What you need to do → Using the entries below, give the count of lines that hold "GRID". Say nothing besides the number.
== Data records ==
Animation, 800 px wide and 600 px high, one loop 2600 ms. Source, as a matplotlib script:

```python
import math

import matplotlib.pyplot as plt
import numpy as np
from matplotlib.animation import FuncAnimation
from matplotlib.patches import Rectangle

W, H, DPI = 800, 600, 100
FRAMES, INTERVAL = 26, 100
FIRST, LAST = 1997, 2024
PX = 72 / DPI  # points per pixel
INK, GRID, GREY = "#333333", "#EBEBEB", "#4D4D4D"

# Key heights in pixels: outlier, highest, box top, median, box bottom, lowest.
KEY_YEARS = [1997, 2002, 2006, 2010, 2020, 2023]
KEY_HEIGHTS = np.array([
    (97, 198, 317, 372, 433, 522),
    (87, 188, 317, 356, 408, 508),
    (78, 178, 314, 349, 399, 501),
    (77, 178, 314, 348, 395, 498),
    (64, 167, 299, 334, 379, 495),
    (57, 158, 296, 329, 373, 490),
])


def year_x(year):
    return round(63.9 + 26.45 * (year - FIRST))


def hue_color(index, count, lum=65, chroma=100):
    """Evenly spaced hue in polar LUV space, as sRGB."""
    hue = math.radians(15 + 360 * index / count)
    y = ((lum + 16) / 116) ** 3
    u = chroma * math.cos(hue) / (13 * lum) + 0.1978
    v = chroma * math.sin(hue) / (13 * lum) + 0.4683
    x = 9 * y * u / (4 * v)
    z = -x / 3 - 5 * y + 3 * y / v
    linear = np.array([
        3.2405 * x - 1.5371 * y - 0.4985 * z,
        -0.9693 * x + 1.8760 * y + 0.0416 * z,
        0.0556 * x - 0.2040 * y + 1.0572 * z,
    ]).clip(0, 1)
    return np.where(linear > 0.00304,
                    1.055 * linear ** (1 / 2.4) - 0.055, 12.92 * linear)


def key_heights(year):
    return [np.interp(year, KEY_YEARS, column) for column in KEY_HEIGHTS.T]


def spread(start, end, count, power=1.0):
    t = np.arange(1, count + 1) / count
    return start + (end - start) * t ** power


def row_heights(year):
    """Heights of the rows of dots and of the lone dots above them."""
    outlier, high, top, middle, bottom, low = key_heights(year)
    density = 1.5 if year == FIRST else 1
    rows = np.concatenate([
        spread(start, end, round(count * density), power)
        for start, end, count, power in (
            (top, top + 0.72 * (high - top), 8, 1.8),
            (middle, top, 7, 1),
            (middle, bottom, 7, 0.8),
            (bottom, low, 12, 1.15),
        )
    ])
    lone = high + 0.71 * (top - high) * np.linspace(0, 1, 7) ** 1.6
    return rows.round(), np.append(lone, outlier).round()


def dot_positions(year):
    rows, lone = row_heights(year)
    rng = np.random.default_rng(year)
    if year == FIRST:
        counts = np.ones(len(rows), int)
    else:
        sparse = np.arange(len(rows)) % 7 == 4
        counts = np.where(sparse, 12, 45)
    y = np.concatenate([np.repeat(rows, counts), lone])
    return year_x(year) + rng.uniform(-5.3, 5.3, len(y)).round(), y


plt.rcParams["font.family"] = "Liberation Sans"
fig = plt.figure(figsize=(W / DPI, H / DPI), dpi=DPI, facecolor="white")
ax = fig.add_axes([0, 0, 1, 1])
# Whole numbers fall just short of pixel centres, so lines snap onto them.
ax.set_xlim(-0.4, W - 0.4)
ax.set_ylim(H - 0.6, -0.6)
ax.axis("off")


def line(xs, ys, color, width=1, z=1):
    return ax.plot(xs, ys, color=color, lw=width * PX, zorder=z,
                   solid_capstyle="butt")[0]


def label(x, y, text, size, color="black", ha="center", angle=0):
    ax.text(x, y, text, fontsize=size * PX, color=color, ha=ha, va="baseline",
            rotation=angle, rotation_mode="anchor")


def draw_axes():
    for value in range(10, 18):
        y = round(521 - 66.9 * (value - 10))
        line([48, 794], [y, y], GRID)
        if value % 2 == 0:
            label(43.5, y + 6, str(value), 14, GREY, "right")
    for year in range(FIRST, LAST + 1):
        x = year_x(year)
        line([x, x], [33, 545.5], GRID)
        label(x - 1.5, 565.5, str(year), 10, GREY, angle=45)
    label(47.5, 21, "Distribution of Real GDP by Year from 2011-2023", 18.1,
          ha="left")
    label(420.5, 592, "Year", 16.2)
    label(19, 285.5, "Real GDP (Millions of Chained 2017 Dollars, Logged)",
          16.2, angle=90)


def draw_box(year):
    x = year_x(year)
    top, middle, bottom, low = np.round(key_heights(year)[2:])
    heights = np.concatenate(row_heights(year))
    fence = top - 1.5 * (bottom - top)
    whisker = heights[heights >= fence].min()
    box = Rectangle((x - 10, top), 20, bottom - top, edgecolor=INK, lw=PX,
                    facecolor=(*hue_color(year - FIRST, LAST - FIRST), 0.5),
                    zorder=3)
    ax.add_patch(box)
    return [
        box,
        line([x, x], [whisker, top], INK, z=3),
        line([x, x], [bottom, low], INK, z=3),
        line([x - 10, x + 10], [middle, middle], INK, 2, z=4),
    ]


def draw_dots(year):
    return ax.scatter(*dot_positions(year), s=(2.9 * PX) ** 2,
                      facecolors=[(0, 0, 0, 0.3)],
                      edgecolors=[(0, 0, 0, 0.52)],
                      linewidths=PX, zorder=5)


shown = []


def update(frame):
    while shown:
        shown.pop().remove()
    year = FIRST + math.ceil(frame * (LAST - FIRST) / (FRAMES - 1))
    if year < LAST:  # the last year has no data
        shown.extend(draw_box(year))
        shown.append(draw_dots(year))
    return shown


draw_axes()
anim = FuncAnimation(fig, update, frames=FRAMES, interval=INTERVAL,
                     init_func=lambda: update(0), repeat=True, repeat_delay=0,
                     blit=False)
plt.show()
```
===
Output for this exercise → 3